[Document images with source code]
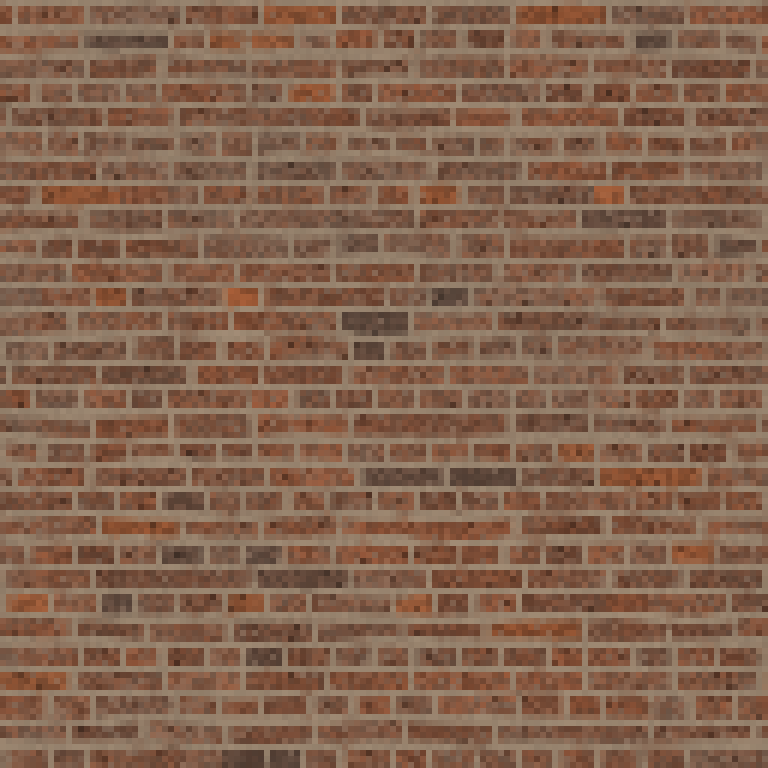
Reproduce this texture procedurally as a WebGL 2 fragment shader.

```glsl
#version 300 es
precision highp float;

uniform vec2 u_resolution;
out vec4 fragColor;

float hash(vec2 p) {
    vec3 q = fract(p.xyx * 0.1031);
    q += dot(q, q.yzx + 33.33);
    return fract((q.x + q.y) * q.z);
}

// Value noise that wraps after "period" cells across the canvas
float noise(vec2 uv, vec2 period, float seed) {
    vec2 p = uv * period;
    vec2 cell = floor(p);
    vec2 f = fract(p);
    f = f * f * (3.0 - 2.0 * f);
    vec2 a = mod(cell, period) + seed;
    vec2 b = mod(cell + 1.0, period) + seed;
    return mix(mix(hash(a), hash(vec2(b.x, a.y)), f.x),
               mix(hash(vec2(a.x, b.y)), hash(b), f.x), f.y);
}

// Some joints of the header courses are left out, making longer bricks
bool jointMissing(float joint, float row, float count) {
    float chance = count > 10.0 ? 0.16 : 0.04;
    return hash(vec2(mod(joint, count) + 71.0, row + 13.0)) < chance;
}

vec3 brickColor(vec2 id, vec2 uv, float stain, float grain) {
    float warmth = hash(id + 5.0);
    float patches = noise(uv, vec2(48.0, 64.0), 41.0);
    vec3 color = mix(vec3(0.42, 0.27, 0.20), vec3(0.54, 0.31, 0.20),
                     clamp(warmth * 0.75 + patches * 0.5 - 0.1, 0.0, 1.0));
    // Grey weathering, per brick and per stained area
    float grey = 0.5 * hash(id + 31.0) + 0.8 * stain + 0.5 * patches - 0.55;
    color = mix(color, vec3(0.47, 0.38, 0.32), clamp(grey + 0.5 * (grain - 0.5), 0.0, 0.85));
    // A few overburnt bricks and a few bright ones
    float firing = hash(id + 57.0);
    color = mix(color, vec3(0.34, 0.27, 0.23), 0.75 * step(0.95, firing));
    color = mix(color, vec3(0.58, 0.32, 0.18), 0.7 * step(firing, 0.05));
    return color * (0.94 + 0.12 * hash(id + 83.0));
}

vec3 wall(vec2 canvas) {
    // Coarse grain: the wall is made of 128 by 128 flat squares
    vec2 square = floor(fract(canvas) * 128.0);
    vec2 uv = (square + 0.5) / 128.0;
    float grain = hash(square + 7.0);
    float stain = 0.6 * noise(uv, vec2(6.0, 5.0), 19.0) + 0.4 * noise(uv, vec2(16.0, 14.0), 23.0);

    // Thirty courses, alternating stretchers and headers
    float y = (1.0 - uv.y) * 30.0 - 0.12 + 0.14 * (noise(uv, vec2(10.0, 30.0), 3.0) - 0.5);
    float row = mod(floor(y), 30.0);
    float count = mod(row, 2.0) < 0.5 ? 9.0 : 18.0;
    float bedDistance = abs(y - round(y)) / 30.0;

    // Uneven upright joints, and the brick on this side of the nearest one
    float x = uv.x * count + 0.05 + 0.5 * (hash(vec2(row, 91.0)) - 0.5);
    float joint = round(x);
    float offset = x - joint - 0.26 * (hash(vec2(mod(joint, count), row + 47.0)) - 0.5);
    float jointDistance = jointMissing(joint, row, count) ? 1.0 : abs(offset) / count;
    float brick = offset < 0.0 ? joint - 1.0 : joint;
    if (jointMissing(brick, row, count)) brick -= 1.0;

    vec3 color = brickColor(vec2(mod(brick, count), row), uv, stain, grain);
    color *= 0.86 + 0.28 * hash(square + 150.0);
    color = mix(color, vec3(0.55, 0.45, 0.38), 0.5 * step(0.955, grain));
    color *= 1.0 - 0.25 * step(grain, 0.03);

    // Mortar with worn, dirty stretches
    float bed = 1.0 - smoothstep(0.0036, 0.0066, bedDistance);
    float upright = 1.0 - smoothstep(0.0034, 0.0062, jointDistance);
    float wear = noise(uv, vec2(40.0, 60.0), 67.0);
    float cover = max(bed, 0.92 * upright) * (1.0 - 0.45 * smoothstep(0.6, 0.95, wear));
    vec3 mortar = vec3(0.605, 0.525, 0.44) * (0.95 + 0.08 * hash(square + 211.0));
    mortar *= 1.04 - 0.1 * stain;
    return mix(color, mortar, cover);
}

void main() {
    // Four samples per pixel smooth the edges at any size
    vec3 color = vec3(0.0);
    for (int i = 0; i < 4; i++) {
        vec2 shift = vec2(i % 2, i / 2) * 0.5 - 0.25;
        color += wall((gl_FragCoord.xy + shift) / u_resolution);
    }
    fragColor = vec4(color / 4.0, 1.0);
}
```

What the task asks: Retype the records exactly, but skip the pictures.

Written reply:
Reproduce this texture procedurally as a WebGL 2 fragment shader.

```glsl
#version 300 es
precision highp float;

uniform vec2 u_resolution;
out vec4 fragColor;

float hash(vec2 p) {
    vec3 q = fract(p.xyx * 0.1031);
    q += dot(q, q.yzx + 33.33);
    return fract((q.x + q.y) * q.z);
}

// Value noise that wraps after "period" cells across the canvas
float noise(vec2 uv, vec2 period, float seed) {
    vec2 p = uv * period;
    vec2 cell = floor(p);
    vec2 f = fract(p);
    f = f * f * (3.0 - 2.0 * f);
    vec2 a = mod(cell, period) + seed;
    vec2 b = mod(cell + 1.0, period) + seed;
    return mix(mix(hash(a), hash(vec2(b.x, a.y)), f.x),
               mix(hash(vec2(a.x, b.y)), hash(b), f.x), f.y);
}

// Some joints of the header courses are left out, making longer bricks
bool jointMissing(float joint, float row, float count) {
    float chance = count > 10.0 ? 0.16 : 0.04;
    return hash(vec2(mod(joint, count) + 71.0, row + 13.0)) < chance;
}

vec3 brickColor(vec2 id, vec2 uv, float stain, float grain) {
    float warmth = hash(id + 5.0);
    float patches = noise(uv, vec2(48.0, 64.0), 41.0);
    vec3 color = mix(vec3(0.42, 0.27, 0.20), vec3(0.54, 0.31, 0.20),
                     clamp(warmth * 0.75 + patches * 0.5 - 0.1, 0.0, 1.0));
    // Grey weathering, per brick and per stained area
    float grey = 0.5 * hash(id + 31.0) + 0.8 * stain + 0.5 * patches - 0.55;
    color = mix(color, vec3(0.47, 0.38, 0.32), clamp(grey + 0.5 * (grain - 0.5), 0.0, 0.85));
    // A few overburnt bricks and a few bright ones
    float firing = hash(id + 57.0);
    color = mix(color, vec3(0.34, 0.27, 0.23), 0.75 * step(0.95, firing));
    color = mix(color, vec3(0.58, 0.32, 0.18), 0.7 * step(firing, 0.05));
    return color * (0.94 + 0.12 * hash(id + 83.0));
}

vec3 wall(vec2 canvas) {
    // Coarse grain: the wall is made of 128 by 128 flat squares
    vec2 square = floor(fract(canvas) * 128.0);
    vec2 uv = (square + 0.5) / 128.0;
    float grain = hash(square + 7.0);
    float stain = 0.6 * noise(uv, vec2(6.0, 5.0), 19.0) + 0.4 * noise(uv, vec2(16.0, 14.0), 23.0);

    // Thirty courses, alternating stretchers and headers
    float y = (1.0 - uv.y) * 30.0 - 0.12 + 0.14 * (noise(uv, vec2(10.0, 30.0), 3.0) - 0.5);
    float row = mod(floor(y), 30.0);
    float count = mod(row, 2.0) < 0.5 ? 9.0 : 18.0;
    float bedDistance = abs(y - round(y)) / 30.0;

    // Uneven upright joints, and the brick on this side of the nearest one
    float x = uv.x * count + 0.05 + 0.5 * (hash(vec2(row, 91.0)) - 0.5);
    float joint = round(x);
    float offset = x - joint - 0.26 * (hash(vec2(mod(joint, count), row + 47.0)) - 0.5);
    float jointDistance = jointMissing(joint, row, count) ? 1.0 : abs(offset) / count;
    float brick = offset < 0.0 ? joint - 1.0 : joint;
    if (jointMissing(brick, row, count)) brick -= 1.0;

    vec3 color = brickColor(vec2(mod(brick, count), row), uv, stain, grain);
    color *= 0.86 + 0.28 * hash(square + 150.0);
    color = mix(color, vec3(0.55, 0.45, 0.38), 0.5 * step(0.955, grain));
    color *= 1.0 - 0.25 * step(grain, 0.03);

    // Mortar with worn, dirty stretches
    float bed = 1.0 - smoothstep(0.0036, 0.0066, bedDistance);
    float upright = 1.0 - smoothstep(0.0034, 0.0062, jointDistance);
    float wear = noise(uv, vec2(40.0, 60.0), 67.0);
    float cover = max(bed, 0.92 * upright) * (1.0 - 0.45 * smoothstep(0.6, 0.95, wear));
    vec3 mortar = vec3(0.605, 0.525, 0.44) * (0.95 + 0.08 * hash(square + 211.0));
    mortar *= 1.04 - 0.1 * stain;
    return mix(color, mortar, cover);
}

void main() {
    // Four samples per pixel smooth the edges at any size
    vec3 color = vec3(0.0);
    for (int i = 0; i < 4; i++) {
        vec2 shift = vec2(i % 2, i / 2) * 0.5 - 0.25;
        color += wall((gl_FragCoord.xy + shift) / u_resolution);
    }
    fragColor = vec4(color / 4.0, 1.0);
}
```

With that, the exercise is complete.